» ASSIGNMENT: Where in the data below does the word "fillRect" appear? Copy each line that holds it.

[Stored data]
*** Block opens ***

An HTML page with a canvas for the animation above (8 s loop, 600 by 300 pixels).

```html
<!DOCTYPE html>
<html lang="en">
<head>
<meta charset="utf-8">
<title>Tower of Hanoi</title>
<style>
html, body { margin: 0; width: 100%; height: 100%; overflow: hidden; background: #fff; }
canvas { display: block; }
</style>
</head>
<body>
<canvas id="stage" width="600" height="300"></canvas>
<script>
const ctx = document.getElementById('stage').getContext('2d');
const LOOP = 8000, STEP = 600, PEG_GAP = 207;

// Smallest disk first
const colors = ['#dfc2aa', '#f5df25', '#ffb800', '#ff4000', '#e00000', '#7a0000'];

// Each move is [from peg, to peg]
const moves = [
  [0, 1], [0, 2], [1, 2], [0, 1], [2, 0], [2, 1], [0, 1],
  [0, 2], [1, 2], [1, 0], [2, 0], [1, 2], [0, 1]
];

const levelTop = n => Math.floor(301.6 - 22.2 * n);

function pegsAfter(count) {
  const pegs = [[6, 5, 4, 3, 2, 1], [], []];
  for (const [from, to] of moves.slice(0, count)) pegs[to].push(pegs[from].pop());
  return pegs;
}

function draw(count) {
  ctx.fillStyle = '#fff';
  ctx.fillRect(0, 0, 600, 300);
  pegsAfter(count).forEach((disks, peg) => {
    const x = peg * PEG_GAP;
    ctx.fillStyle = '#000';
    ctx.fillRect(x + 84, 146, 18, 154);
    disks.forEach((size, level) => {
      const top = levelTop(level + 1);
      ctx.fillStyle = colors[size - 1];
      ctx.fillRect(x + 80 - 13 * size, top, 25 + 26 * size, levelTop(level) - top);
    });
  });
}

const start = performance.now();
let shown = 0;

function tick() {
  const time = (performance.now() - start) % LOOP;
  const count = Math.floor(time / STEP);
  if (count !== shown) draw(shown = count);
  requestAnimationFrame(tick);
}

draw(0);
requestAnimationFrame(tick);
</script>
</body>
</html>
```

*** Block closes ***
*** Block opens ***

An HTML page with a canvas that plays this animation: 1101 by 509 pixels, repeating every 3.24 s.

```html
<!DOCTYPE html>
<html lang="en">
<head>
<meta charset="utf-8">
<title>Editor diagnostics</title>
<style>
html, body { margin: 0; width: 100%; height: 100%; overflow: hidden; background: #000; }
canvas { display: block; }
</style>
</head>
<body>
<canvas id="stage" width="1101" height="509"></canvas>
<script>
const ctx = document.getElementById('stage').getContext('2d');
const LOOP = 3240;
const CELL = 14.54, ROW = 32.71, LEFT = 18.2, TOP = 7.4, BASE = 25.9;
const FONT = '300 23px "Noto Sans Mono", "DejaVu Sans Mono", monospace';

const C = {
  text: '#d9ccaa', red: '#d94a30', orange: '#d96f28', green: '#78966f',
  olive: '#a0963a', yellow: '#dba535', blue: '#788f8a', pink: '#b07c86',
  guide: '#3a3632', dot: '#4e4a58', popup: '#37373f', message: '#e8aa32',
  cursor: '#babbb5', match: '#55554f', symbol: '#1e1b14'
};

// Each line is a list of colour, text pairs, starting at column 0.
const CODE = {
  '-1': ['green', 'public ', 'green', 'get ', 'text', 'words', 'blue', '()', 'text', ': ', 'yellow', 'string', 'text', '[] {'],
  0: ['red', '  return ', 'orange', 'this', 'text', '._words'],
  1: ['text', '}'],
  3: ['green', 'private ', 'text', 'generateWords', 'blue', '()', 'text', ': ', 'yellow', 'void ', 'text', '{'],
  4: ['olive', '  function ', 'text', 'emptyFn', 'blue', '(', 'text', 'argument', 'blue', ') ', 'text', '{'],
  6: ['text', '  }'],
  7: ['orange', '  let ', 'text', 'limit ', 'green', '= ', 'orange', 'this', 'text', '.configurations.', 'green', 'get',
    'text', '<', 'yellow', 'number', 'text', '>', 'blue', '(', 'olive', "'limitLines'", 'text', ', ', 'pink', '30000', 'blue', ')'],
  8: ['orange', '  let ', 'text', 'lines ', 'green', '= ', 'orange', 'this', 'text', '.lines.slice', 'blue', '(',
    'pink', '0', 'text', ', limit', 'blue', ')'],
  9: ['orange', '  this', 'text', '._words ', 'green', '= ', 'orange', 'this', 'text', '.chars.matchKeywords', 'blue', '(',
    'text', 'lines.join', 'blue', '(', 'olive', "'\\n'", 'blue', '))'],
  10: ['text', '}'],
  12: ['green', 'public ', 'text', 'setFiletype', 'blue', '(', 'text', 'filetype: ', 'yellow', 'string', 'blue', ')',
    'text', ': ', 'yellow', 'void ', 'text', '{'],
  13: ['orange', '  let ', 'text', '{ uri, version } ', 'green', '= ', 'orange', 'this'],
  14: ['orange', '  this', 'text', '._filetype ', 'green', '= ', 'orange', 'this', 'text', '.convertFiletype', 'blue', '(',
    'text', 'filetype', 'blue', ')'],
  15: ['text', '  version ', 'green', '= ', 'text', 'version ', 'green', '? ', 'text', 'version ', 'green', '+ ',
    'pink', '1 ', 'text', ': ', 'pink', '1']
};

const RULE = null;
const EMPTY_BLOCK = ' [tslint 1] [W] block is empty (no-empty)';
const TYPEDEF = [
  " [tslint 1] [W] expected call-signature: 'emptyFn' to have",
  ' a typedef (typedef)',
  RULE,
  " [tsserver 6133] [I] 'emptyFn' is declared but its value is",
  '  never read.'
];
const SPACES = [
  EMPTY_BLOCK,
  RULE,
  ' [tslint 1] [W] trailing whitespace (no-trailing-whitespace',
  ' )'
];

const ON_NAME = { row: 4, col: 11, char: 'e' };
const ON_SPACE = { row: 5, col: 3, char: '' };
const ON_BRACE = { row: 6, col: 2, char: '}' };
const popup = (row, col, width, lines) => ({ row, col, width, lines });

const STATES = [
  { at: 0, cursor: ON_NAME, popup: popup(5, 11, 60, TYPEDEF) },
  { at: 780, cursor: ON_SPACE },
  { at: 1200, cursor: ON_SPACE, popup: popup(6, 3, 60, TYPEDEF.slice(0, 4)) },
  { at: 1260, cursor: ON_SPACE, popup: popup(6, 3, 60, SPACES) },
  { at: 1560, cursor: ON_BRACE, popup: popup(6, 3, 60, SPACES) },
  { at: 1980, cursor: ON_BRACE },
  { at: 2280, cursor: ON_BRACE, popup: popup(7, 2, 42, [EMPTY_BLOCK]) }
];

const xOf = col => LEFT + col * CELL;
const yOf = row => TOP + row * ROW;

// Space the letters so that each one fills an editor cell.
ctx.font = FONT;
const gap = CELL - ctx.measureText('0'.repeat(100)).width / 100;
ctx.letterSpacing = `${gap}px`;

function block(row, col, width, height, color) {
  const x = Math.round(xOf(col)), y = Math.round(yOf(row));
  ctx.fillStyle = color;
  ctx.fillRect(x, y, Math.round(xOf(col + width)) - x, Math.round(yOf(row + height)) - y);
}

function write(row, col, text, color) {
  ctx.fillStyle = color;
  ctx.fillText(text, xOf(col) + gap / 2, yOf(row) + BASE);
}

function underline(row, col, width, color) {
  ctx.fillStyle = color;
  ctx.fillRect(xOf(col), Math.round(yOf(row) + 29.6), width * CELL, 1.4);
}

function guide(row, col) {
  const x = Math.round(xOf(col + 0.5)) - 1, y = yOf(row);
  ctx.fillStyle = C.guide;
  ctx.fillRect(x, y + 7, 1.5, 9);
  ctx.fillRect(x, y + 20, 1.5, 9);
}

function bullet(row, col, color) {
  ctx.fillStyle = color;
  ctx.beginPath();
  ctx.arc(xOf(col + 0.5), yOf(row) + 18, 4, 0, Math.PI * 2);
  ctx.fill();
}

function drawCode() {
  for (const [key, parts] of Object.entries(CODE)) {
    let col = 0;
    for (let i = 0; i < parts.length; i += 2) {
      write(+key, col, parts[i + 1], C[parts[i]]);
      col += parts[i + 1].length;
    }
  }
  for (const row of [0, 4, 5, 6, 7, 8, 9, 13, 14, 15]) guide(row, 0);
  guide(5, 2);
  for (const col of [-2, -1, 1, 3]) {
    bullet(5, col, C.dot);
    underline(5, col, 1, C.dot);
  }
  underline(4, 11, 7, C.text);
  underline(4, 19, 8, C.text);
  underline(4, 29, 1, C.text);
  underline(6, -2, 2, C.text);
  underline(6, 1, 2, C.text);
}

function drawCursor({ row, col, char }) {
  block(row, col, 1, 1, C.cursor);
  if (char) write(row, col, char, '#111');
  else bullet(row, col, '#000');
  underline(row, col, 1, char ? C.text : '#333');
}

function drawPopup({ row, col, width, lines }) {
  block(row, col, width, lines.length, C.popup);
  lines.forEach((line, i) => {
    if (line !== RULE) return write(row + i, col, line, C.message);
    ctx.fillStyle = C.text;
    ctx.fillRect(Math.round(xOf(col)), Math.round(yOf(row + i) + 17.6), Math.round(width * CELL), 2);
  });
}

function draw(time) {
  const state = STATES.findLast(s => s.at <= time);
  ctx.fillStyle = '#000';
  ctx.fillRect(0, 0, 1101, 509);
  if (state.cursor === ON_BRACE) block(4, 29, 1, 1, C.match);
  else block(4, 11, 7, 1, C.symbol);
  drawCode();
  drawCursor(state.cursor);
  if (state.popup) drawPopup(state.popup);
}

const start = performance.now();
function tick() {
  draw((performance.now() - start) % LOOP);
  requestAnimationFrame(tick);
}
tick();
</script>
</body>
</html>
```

*** Block closes ***
*** Block opens ***

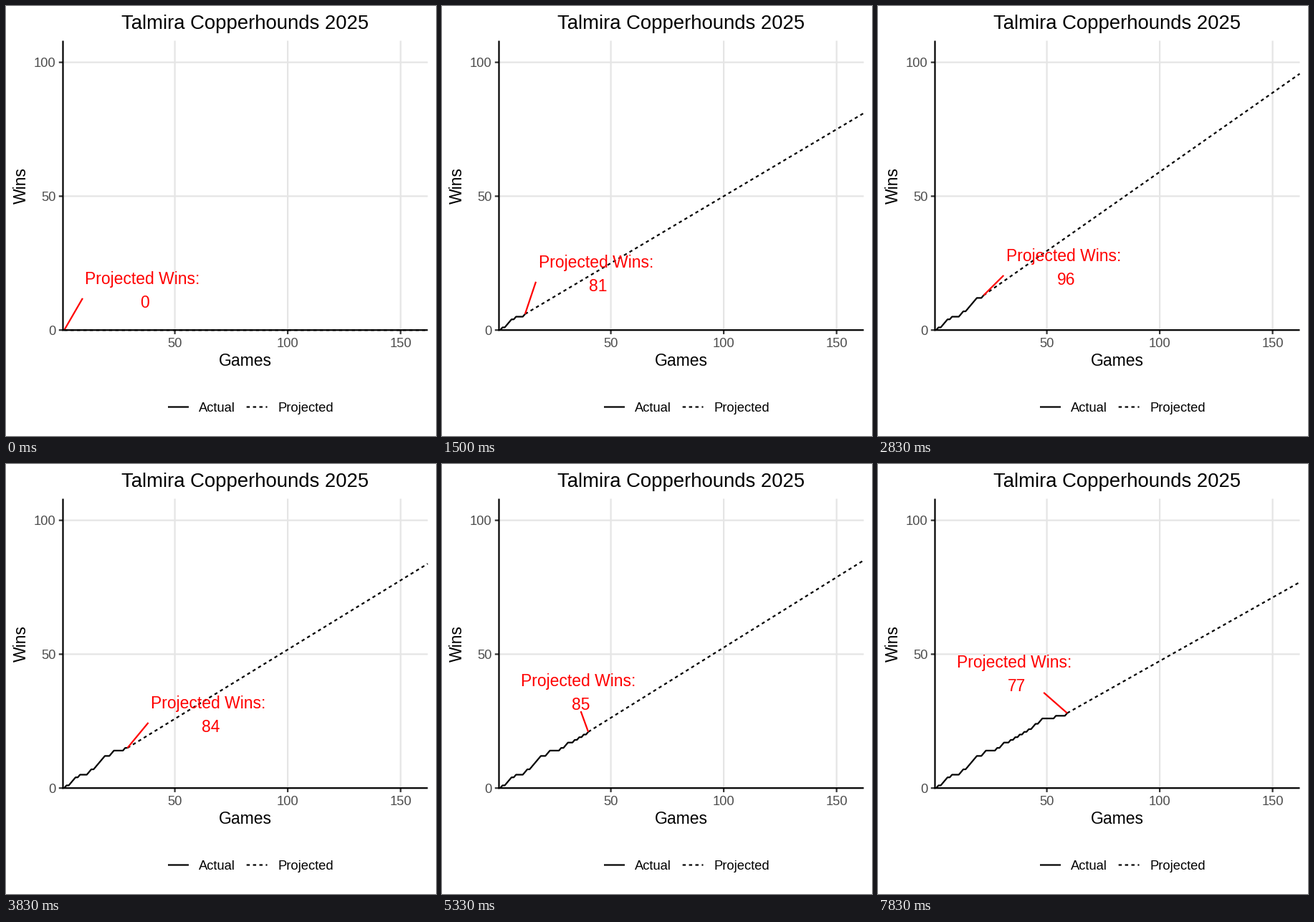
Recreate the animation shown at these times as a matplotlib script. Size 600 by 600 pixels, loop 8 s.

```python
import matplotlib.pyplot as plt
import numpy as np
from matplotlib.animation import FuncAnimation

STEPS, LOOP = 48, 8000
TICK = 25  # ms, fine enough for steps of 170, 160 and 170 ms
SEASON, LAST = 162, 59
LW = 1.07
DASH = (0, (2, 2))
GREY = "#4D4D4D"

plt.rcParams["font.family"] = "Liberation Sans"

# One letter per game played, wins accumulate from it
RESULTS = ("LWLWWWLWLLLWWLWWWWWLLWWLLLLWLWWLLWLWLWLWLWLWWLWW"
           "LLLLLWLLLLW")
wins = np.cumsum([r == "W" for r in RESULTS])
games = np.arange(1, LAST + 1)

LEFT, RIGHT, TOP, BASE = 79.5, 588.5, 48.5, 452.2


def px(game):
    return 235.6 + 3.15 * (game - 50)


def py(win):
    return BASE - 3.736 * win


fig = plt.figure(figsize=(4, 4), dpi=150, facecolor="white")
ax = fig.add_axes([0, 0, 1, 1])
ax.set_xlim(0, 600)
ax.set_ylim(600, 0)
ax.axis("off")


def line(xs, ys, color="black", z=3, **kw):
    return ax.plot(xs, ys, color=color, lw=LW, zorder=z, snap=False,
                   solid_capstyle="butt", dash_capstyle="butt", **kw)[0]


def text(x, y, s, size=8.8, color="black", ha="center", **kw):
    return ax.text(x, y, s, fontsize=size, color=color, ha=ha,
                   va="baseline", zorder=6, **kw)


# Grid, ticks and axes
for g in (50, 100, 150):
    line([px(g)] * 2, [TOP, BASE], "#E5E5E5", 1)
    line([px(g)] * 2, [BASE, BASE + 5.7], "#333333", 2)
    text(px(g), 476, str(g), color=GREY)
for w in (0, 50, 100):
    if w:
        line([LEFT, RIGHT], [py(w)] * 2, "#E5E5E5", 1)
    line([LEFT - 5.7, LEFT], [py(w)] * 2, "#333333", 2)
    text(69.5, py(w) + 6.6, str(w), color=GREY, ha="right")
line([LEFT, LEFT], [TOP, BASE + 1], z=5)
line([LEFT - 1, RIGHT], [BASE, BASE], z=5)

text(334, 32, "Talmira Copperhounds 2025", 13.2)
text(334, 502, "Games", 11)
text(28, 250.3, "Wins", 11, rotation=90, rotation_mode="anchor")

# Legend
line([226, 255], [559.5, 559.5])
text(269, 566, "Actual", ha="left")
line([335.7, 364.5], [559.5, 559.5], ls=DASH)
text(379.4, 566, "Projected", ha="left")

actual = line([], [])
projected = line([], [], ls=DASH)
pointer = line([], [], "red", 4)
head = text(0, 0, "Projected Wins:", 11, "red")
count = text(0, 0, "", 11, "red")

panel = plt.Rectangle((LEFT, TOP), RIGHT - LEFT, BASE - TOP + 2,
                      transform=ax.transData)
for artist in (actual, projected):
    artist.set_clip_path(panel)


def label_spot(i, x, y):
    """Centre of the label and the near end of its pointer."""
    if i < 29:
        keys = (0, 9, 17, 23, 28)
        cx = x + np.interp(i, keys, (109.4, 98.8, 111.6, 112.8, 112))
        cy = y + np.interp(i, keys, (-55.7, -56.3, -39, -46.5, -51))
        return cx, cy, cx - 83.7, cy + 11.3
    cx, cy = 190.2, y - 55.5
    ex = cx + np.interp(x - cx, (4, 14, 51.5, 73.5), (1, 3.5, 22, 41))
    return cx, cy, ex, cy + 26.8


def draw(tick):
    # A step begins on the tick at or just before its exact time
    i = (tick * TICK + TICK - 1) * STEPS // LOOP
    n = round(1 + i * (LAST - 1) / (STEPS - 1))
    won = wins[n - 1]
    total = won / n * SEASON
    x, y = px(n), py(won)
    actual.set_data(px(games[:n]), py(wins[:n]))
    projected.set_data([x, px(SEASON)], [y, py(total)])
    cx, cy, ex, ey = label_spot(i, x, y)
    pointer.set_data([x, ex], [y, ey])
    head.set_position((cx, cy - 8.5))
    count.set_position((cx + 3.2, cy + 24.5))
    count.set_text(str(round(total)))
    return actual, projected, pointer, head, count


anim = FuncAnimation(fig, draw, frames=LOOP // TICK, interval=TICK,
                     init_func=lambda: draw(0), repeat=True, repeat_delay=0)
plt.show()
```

*** Block closes ***

» RESULT OF THIS EXERCISE:
  ctx.fillRect(0, 0, 600, 300);
    ctx.fillRect(x + 84, 146, 18, 154);
      ctx.fillRect(x + 80 - 13 * size, top, 25 + 26 * size, levelTop(level) - top);
  ctx.fillRect(x, y, Math.round(xOf(col + width)) - x, Math.round(yOf(row + height)) - y);
  ctx.fillRect(xOf(col), Math.round(yOf(row) + 29.6), width * CELL, 1.4);
  ctx.fillRect(x, y + 7, 1.5, 9);
  ctx.fillRect(x, y + 20, 1.5, 9);
    ctx.fillRect(Math.round(xOf(col)), Math.round(yOf(row + i) + 17.6), Math.round(width * CELL), 2);
  ctx.fillRect(0, 0, 1101, 509);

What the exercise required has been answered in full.